We have many more interesting and insightful guest blogs coming in the next few weeks. If you would like to take part in our campaign you can share a photo of your reasons for #WhyOurHumanRightsActMatters and share it on social media (remember to tag us or use #WhyOurHumanRightsActMatters).

Click here to find out more about our campaign and other events.

3. BIHR holds a roundtable event to talk about government consultations

On Tuesday we held a roundtable event to talk about our research on government consultations, including everything that we have been told about government consultation processes by people accessing services, communities, staff work in public authorities, and policy organisations. The event was a chance for people that have been involved in our project to discuss our data and start thinking about next steps for the project.

We spoke about creating a checklist to measure if a consultation process is rights-respecting (more to come on this soon!) and what joint actions we could take as civil society colleagues if a consultation doesn’t give everyone a chance to be heard.

Below, is a snapshot of our data telling us about what people think of government consultation processes. You can find out more about the project here

4. Community Project Hub

From July 2021, we have been developing our approach to working with communities through our new Co-design a human rights support “solution” with BIHR project.

This new programme of work seeks to support community groups and voluntary groups to find human rights “solutions” to problems or issues they face. Initially, the aim is to develop this approach with a small number of partners as pilot project, to then develop our long-term offer to community groups. Our support is intended to enable groups to address the day-to-day issues where rights are risked, creating positive change within imperfect systems.

We are delighted to be working with four fantastic organisations to bring this project to life: Hopscotch, Room to Heal, Together (Scottish Alliance for Children’s Rights), and Warrington Speak Up.

Co-design is at the core of this project. Our approach to co-design will use the below 4-stage process to ensure that the views and opinions of our partners and the eventual end “users” of the solution are central to the development.

To find out more about this exciting project – visit our hub here.

5. Why the Human Rights Act Matters: An introduction to campaigning workshop

We held a free online workshop on Wednesday 10th November between 6-7.30pm, where we met people that are interested in our  "Why our Human Rights Act Matters" campaign. The workshop focused on:

  • What the Human Rights Act is – and why we need to protect it
  • More about the #WhyOurHumanRightsActMatters campaign
  • Top tips for taking action- including how influence your MP
  • Getting involved in the "Why our Human Rights Act Matters" campaign.

To learn more about the campaign, click here


Human Rights News from elsewhere

Amnesty International: Public protest and our concerns about Police Scotland
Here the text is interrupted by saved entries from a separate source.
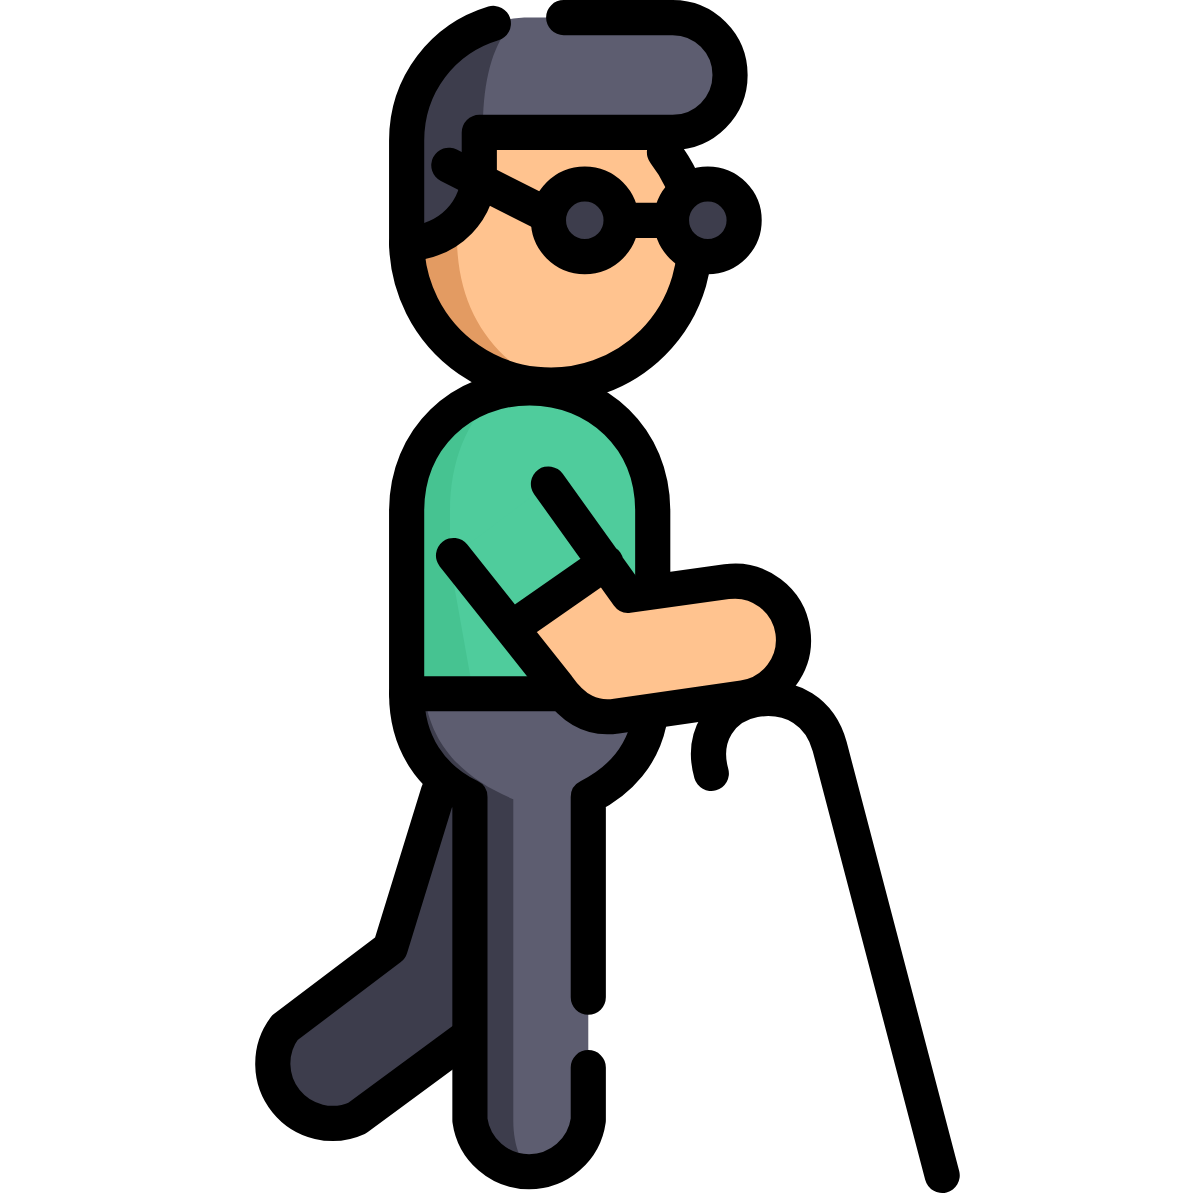
<!DOCTYPE html>
<html lang="en">
<head>
<meta charset="utf-8">
<title>Man walking with a cane</title>
<style>
:root {
  --canvas: #ffffff;
  --line: #000000;
  --slate: #5d5d70;
  --slate-dark: #3d3d4c;
  --skin: #ffc38f;
  --skin-shade: #e39b62;
  --shirt: #4fcc9c;
  --shirt-shade: #46c391;
}
html, body { margin: 0; background: var(--canvas); overflow: hidden; }
.icon { display: block; width: 1200px; height: 1200px; }
.outline { fill: none; stroke: var(--line); stroke-width: 15; stroke-linecap: round; stroke-linejoin: round; }
.slate { fill: var(--slate); }
.slate-dark { fill: var(--slate-dark); }
.skin { fill: var(--skin); }
.skin-shade { fill: var(--skin-shade); }
.shirt { fill: var(--shirt); }
.shirt-shade { fill: var(--shirt-shade); }
.lens { fill: var(--slate-dark); stroke: var(--line); stroke-width: 15; }
</style>
</head>
<body>
<svg class="icon" viewBox="0 0 512 512" role="img" aria-label="Man in dark glasses walking with a cane">
  <defs>
    <circle id="lens" r="15.5"/>
  </defs>

  <g id="back-leg">
    <path class="slate-dark" d="M187 338 L166.500 404.500 L121.500 438.500 A25.500 25.500 0 0 0 152.500 477 L200 442 V338 Z"/>
    <path class="outline" d="M187 338 L166.500 404.500 L121.500 438.500 A25.500 25.500 0 0 0 152.500 477 L200 442"/>
  </g>

  <g id="trousers">
    <path class="slate" d="M173.500 296 C173.500 317 184 332 200.500 340 V478 A25.500 25.500 0 0 0 251 478 V340 C266 333 275 321 278 304 L240 296 Z"/>
    <path class="slate-dark" d="M173.500 296 H181 C184 320 200 333 219 341 V478 C219 490 223 498 229 503 A25.500 25.500 0 0 1 200.500 478 V340 C184 332 173.500 317 173.500 296 Z"/>
    <path class="outline" d="M173.500 296 C173.500 317 184 332 200.500 340 V478 A25.500 25.500 0 0 0 251 478 V455.500"/>
    <path class="outline" d="M251 425.500 V340 C265 333 274 322 277 308"/>
  </g>

  <g id="shirt">
    <path class="shirt" d="M173.500 296 V218 C173.500 187 197 165.500 226 165.500 C255 165.500 278.500 187 278.500 218 V250 L240 296 Z"/>
    <path class="shirt-shade" d="M173.500 296 V218 C173.500 192 190 172 212 167 C199 180 192 197 192 218 V240 L202 296 Z"/>
  </g>

  <g id="head">
    <circle class="skin" cx="235" cy="104" r="61.500"/>
    <path class="skin-shade" d="M173.500 104 A61.500 61.500 0 0 0 235 165.500 C210 153 196 133 195 104 L204 70 Z"/>
    <path class="slate" d="M173.500 104 V60 C173.500 31 197 7.500 226 7.500 H287 A24.300 24.300 0 0 1 287 56.500 H204.500 V72 C204.500 90 192 103 173.500 104 Z"/>
    <path class="slate-dark" d="M173.500 104 V60 C173.500 36 189 16 211 9.500 L216 13 C209 23 206 37 206 56.500 H204.500 V72 C204.500 90 192 103 173.500 104 Z"/>
    <path class="outline" d="M210.500 10 C189 16.500 173.500 36 173.500 60 V104 A61.500 61.500 0 1 0 283.500 65"/>
    <path class="outline" d="M240.500 7.500 H287 A24.300 24.300 0 0 1 287 56.500 H204.500 V72 C204.500 90 192 103 173.500 104"/>
  </g>

  <g id="glasses">
    <path class="outline" d="M191.500 70.500 L232 91 M265 94 H287"/>
    <use class="lens" href="#lens" x="249.500" y="94"/>
    <use class="lens" href="#lens" x="302" y="94"/>
  </g>

  <g id="cane">
    <path class="outline" d="M303.500 330 C299 314 308 301 322 298.500 C338 296 350 304 354 318.500 L402 501.500"/>
  </g>

  <path class="outline" d="M173.500 296 H240 M173.500 296 V218 C173.500 187 197 165.500 226 165.500 C255 165.500 278.500 187 278.500 218 V248"/>

  <g id="arm">
    <path class="shirt" d="M193.500 237 L219 267.500 L258.500 240 L234 206.500 Z"/>
    <path class="skin" d="M219 267.500 L238 293 C245 303 253 307 263 305.500 L317 297.800 A24.800 24.800 0 0 0 310 248.200 L268 254 L258.500 240 Z"/>
    <path class="outline" d="M193.500 237 L238 293 C245 303 253 307 263 305.500 L317 297.800 A24.800 24.800 0 0 0 310 248.200 L268 254 L234 206.500 M219 267.500 L258.500 240"/>
  </g>
</svg>
</body>
</html>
As protests began across the UK ahead of COP26, some commentators were quick to brand activists extremists – but the truth is that peaceful protest is one of the most effective ways for ordinary people to claim their rights.

Source: Herald Scotland. Read more here

Married lesbian couple launch discrimination action against NHS

A married lesbian couple are launching a landmark legal test case against a branch of the NHS fertility sector in England, claiming it discriminates against LGBT+ families.

Source: Guardian. Read more here

Covid-19: Vaccines to be compulsory for frontline NHS staff in England

It will become compulsory for frontline NHS staff in England to be fully vaccinated against Covid, the health secretary has confirmed. Sajid Javid told MPs that he expected to set a deadline for the beginning of April to give 103,000 unvaccinated workers time to get both jabs.

He said the move would help protect patients and the NHS as a whole. Concerns have been raised that it could lead some workers to leave, adding to healthcare staffing issues.

Source: BBC. Read more here